Extract the listing in its entirety, keeping each line identical to the original.
Dataset records: Begin
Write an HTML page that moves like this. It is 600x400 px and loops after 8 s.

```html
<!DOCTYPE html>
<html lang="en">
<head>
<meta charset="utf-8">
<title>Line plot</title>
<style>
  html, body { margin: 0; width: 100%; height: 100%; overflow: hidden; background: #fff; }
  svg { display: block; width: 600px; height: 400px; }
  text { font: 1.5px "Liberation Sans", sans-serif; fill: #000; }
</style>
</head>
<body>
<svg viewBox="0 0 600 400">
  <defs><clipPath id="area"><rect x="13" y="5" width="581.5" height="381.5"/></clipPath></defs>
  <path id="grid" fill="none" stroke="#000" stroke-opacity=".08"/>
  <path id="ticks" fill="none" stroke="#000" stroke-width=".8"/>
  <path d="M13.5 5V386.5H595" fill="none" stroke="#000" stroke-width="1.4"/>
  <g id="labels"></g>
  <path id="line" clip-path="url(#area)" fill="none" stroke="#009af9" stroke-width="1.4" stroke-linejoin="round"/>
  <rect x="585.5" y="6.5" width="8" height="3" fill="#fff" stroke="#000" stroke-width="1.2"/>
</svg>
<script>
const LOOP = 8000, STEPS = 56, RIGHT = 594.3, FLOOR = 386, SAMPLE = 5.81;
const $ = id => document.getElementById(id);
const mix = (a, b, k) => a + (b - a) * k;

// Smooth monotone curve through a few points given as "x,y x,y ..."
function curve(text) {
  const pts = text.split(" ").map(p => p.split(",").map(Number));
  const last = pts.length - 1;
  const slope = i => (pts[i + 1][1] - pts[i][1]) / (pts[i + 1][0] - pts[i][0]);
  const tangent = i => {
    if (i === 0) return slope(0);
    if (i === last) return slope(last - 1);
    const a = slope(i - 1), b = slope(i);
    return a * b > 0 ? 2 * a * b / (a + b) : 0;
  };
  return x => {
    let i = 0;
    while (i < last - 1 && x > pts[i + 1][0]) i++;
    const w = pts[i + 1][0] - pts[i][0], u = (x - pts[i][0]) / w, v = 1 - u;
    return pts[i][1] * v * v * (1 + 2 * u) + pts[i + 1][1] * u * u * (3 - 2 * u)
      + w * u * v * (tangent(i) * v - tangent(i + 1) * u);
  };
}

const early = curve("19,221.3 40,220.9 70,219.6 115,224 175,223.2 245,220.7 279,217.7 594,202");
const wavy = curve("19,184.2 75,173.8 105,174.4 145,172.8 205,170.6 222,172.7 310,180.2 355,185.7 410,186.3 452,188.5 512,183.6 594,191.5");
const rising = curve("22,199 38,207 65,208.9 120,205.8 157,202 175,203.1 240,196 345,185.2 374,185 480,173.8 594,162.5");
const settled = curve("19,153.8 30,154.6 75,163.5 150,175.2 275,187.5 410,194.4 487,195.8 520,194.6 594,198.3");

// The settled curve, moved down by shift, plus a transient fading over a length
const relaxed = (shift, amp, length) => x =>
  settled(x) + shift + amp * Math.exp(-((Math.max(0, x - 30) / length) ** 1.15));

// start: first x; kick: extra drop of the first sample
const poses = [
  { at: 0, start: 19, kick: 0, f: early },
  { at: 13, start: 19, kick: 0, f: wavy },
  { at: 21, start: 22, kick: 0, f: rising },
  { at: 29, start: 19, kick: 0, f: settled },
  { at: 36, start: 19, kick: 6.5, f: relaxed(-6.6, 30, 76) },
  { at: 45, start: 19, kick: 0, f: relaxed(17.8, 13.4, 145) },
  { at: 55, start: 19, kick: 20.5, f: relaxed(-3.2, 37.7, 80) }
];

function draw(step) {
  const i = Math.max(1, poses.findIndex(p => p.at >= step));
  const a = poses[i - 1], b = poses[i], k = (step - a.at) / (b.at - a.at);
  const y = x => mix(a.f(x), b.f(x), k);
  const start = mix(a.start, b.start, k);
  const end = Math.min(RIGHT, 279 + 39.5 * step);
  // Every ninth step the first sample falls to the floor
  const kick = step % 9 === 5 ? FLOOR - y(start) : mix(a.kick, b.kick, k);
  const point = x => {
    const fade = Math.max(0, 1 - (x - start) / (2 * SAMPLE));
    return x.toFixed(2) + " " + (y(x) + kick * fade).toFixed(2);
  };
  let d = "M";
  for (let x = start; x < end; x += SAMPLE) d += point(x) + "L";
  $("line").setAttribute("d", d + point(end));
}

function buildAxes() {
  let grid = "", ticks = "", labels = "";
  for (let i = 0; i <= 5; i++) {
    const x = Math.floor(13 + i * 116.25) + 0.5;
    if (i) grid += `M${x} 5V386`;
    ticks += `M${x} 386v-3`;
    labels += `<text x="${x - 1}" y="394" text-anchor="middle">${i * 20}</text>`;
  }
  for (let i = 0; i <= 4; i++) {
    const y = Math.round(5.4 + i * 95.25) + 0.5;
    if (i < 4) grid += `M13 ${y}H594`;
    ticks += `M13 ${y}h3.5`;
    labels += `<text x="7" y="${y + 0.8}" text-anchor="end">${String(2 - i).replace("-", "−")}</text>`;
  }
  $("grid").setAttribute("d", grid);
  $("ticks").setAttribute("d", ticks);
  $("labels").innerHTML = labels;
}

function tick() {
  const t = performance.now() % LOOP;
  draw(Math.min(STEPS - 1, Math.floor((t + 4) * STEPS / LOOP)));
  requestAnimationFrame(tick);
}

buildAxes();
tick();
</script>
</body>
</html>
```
Dataset records: End
Exercise output:
Write an HTML page that moves like this. It is 600x400 px and loops after 8 s.

```html
<!DOCTYPE html>
<html lang="en">
<head>
<meta charset="utf-8">
<title>Line plot</title>
<style>
  html, body { margin: 0; width: 100%; height: 100%; overflow: hidden; background: #fff; }
  svg { display: block; width: 600px; height: 400px; }
  text { font: 1.5px "Liberation Sans", sans-serif; fill: #000; }
</style>
</head>
<body>
<svg viewBox="0 0 600 400">
  <defs><clipPath id="area"><rect x="13" y="5" width="581.5" height="381.5"/></clipPath></defs>
  <path id="grid" fill="none" stroke="#000" stroke-opacity=".08"/>
  <path id="ticks" fill="none" stroke="#000" stroke-width=".8"/>
  <path d="M13.5 5V386.5H595" fill="none" stroke="#000" stroke-width="1.4"/>
  <g id="labels"></g>
  <path id="line" clip-path="url(#area)" fill="none" stroke="#009af9" stroke-width="1.4" stroke-linejoin="round"/>
  <rect x="585.5" y="6.5" width="8" height="3" fill="#fff" stroke="#000" stroke-width="1.2"/>
</svg>
<script>
const LOOP = 8000, STEPS = 56, RIGHT = 594.3, FLOOR = 386, SAMPLE = 5.81;
const $ = id => document.getElementById(id);
const mix = (a, b, k) => a + (b - a) * k;

// Smooth monotone curve through a few points given as "x,y x,y ..."
function curve(text) {
  const pts = text.split(" ").map(p => p.split(",").map(Number));
  const last = pts.length - 1;
  const slope = i => (pts[i + 1][1] - pts[i][1]) / (pts[i + 1][0] - pts[i][0]);
  const tangent = i => {
    if (i === 0) return slope(0);
    if (i === last) return slope(last - 1);
    const a = slope(i - 1), b = slope(i);
    return a * b > 0 ? 2 * a * b / (a + b) : 0;
  };
  return x => {
    let i = 0;
    while (i < last - 1 && x > pts[i + 1][0]) i++;
    const w = pts[i + 1][0] - pts[i][0], u = (x - pts[i][0]) / w, v = 1 - u;
    return pts[i][1] * v * v * (1 + 2 * u) + pts[i + 1][1] * u * u * (3 - 2 * u)
      + w * u * v * (tangent(i) * v - tangent(i + 1) * u);
  };
}

const early = curve("19,221.3 40,220.9 70,219.6 115,224 175,223.2 245,220.7 279,217.7 594,202");
const wavy = curve("19,184.2 75,173.8 105,174.4 145,172.8 205,170.6 222,172.7 310,180.2 355,185.7 410,186.3 452,188.5 512,183.6 594,191.5");
const rising = curve("22,199 38,207 65,208.9 120,205.8 157,202 175,203.1 240,196 345,185.2 374,185 480,173.8 594,162.5");
const settled = curve("19,153.8 30,154.6 75,163.5 150,175.2 275,187.5 410,194.4 487,195.8 520,194.6 594,198.3");

// The settled curve, moved down by shift, plus a transient fading over a length
const relaxed = (shift, amp, length) => x =>
  settled(x) + shift + amp * Math.exp(-((Math.max(0, x - 30) / length) ** 1.15));

// start: first x; kick: extra drop of the first sample
const poses = [
  { at: 0, start: 19, kick: 0, f: early },
  { at: 13, start: 19, kick: 0, f: wavy },
  { at: 21, start: 22, kick: 0, f: rising },
  { at: 29, start: 19, kick: 0, f: settled },
  { at: 36, start: 19, kick: 6.5, f: relaxed(-6.6, 30, 76) },
  { at: 45, start: 19, kick: 0, f: relaxed(17.8, 13.4, 145) },
  { at: 55, start: 19, kick: 20.5, f: relaxed(-3.2, 37.7, 80) }
];

function draw(step) {
  const i = Math.max(1, poses.findIndex(p => p.at >= step));
  const a = poses[i - 1], b = poses[i], k = (step - a.at) / (b.at - a.at);
  const y = x => mix(a.f(x), b.f(x), k);
  const start = mix(a.start, b.start, k);
  const end = Math.min(RIGHT, 279 + 39.5 * step);
  // Every ninth step the first sample falls to the floor
  const kick = step % 9 === 5 ? FLOOR - y(start) : mix(a.kick, b.kick, k);
  const point = x => {
    const fade = Math.max(0, 1 - (x - start) / (2 * SAMPLE));
    return x.toFixed(2) + " " + (y(x) + kick * fade).toFixed(2);
  };
  let d = "M";
  for (let x = start; x < end; x += SAMPLE) d += point(x) + "L";
  $("line").setAttribute("d", d + point(end));
}

function buildAxes() {
  let grid = "", ticks = "", labels = "";
  for (let i = 0; i <= 5; i++) {
    const x = Math.floor(13 + i * 116.25) + 0.5;
    if (i) grid += `M${x} 5V386`;
    ticks += `M${x} 386v-3`;
    labels += `<text x="${x - 1}" y="394" text-anchor="middle">${i * 20}</text>`;
  }
  for (let i = 0; i <= 4; i++) {
    const y = Math.round(5.4 + i * 95.25) + 0.5;
    if (i < 4) grid += `M13 ${y}H594`;
    ticks += `M13 ${y}h3.5`;
    labels += `<text x="7" y="${y + 0.8}" text-anchor="end">${String(2 - i).replace("-", "−")}</text>`;
  }
  $("grid").setAttribute("d", grid);
  $("ticks").setAttribute("d", ticks);
  $("labels").innerHTML = labels;
}

function tick() {
  const t = performance.now() % LOOP;
  draw(Math.min(STEPS - 1, Math.floor((t + 4) * STEPS / LOOP)));
  requestAnimationFrame(tick);
}

buildAxes();
tick();
</script>
</body>
</html>
```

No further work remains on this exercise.